■ BRIEF ■
Which of the lines below mention the word "function"? Pull each one out.

■ THE INPUT ■
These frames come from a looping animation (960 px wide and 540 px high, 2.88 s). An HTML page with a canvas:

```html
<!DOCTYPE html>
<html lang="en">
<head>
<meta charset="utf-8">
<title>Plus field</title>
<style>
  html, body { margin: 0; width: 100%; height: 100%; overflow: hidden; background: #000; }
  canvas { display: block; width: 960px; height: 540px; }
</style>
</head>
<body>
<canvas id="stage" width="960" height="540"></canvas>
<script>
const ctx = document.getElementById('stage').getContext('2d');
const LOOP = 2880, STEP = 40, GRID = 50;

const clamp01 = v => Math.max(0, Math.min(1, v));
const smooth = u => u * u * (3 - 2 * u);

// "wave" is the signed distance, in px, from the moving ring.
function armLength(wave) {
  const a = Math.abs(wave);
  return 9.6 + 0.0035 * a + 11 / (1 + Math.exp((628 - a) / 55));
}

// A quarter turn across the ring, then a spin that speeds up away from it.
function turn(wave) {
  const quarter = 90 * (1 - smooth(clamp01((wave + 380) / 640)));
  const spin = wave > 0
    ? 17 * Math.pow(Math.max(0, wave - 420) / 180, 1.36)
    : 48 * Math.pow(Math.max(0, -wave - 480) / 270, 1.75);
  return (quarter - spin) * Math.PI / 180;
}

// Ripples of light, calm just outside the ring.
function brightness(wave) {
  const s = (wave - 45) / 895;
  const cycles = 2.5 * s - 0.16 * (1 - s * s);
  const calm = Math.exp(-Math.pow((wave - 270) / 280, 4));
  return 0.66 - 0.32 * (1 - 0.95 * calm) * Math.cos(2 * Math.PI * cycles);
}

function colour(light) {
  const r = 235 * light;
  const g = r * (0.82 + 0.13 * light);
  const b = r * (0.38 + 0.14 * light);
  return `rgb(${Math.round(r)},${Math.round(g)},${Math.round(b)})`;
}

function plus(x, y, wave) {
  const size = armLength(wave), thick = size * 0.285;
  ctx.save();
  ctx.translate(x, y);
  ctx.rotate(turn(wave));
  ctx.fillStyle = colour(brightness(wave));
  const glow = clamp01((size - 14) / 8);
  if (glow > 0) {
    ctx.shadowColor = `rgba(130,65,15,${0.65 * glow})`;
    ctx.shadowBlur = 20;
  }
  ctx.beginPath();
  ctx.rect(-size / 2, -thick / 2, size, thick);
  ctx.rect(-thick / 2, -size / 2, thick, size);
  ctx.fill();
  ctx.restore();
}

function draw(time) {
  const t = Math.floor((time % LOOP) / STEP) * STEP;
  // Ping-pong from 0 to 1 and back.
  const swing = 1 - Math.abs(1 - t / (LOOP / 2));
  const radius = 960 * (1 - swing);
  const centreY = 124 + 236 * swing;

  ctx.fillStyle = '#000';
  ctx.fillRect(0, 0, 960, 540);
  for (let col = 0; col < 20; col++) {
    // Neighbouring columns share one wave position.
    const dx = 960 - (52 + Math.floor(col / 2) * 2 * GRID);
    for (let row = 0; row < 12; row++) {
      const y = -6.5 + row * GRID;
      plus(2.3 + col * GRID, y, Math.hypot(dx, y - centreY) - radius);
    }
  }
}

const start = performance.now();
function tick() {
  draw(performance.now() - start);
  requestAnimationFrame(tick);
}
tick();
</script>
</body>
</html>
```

■ OUTPUT ■
function armLength(wave) {
function turn(wave) {
function brightness(wave) {
function colour(light) {
function plus(x, y, wave) {
function draw(time) {
function tick() {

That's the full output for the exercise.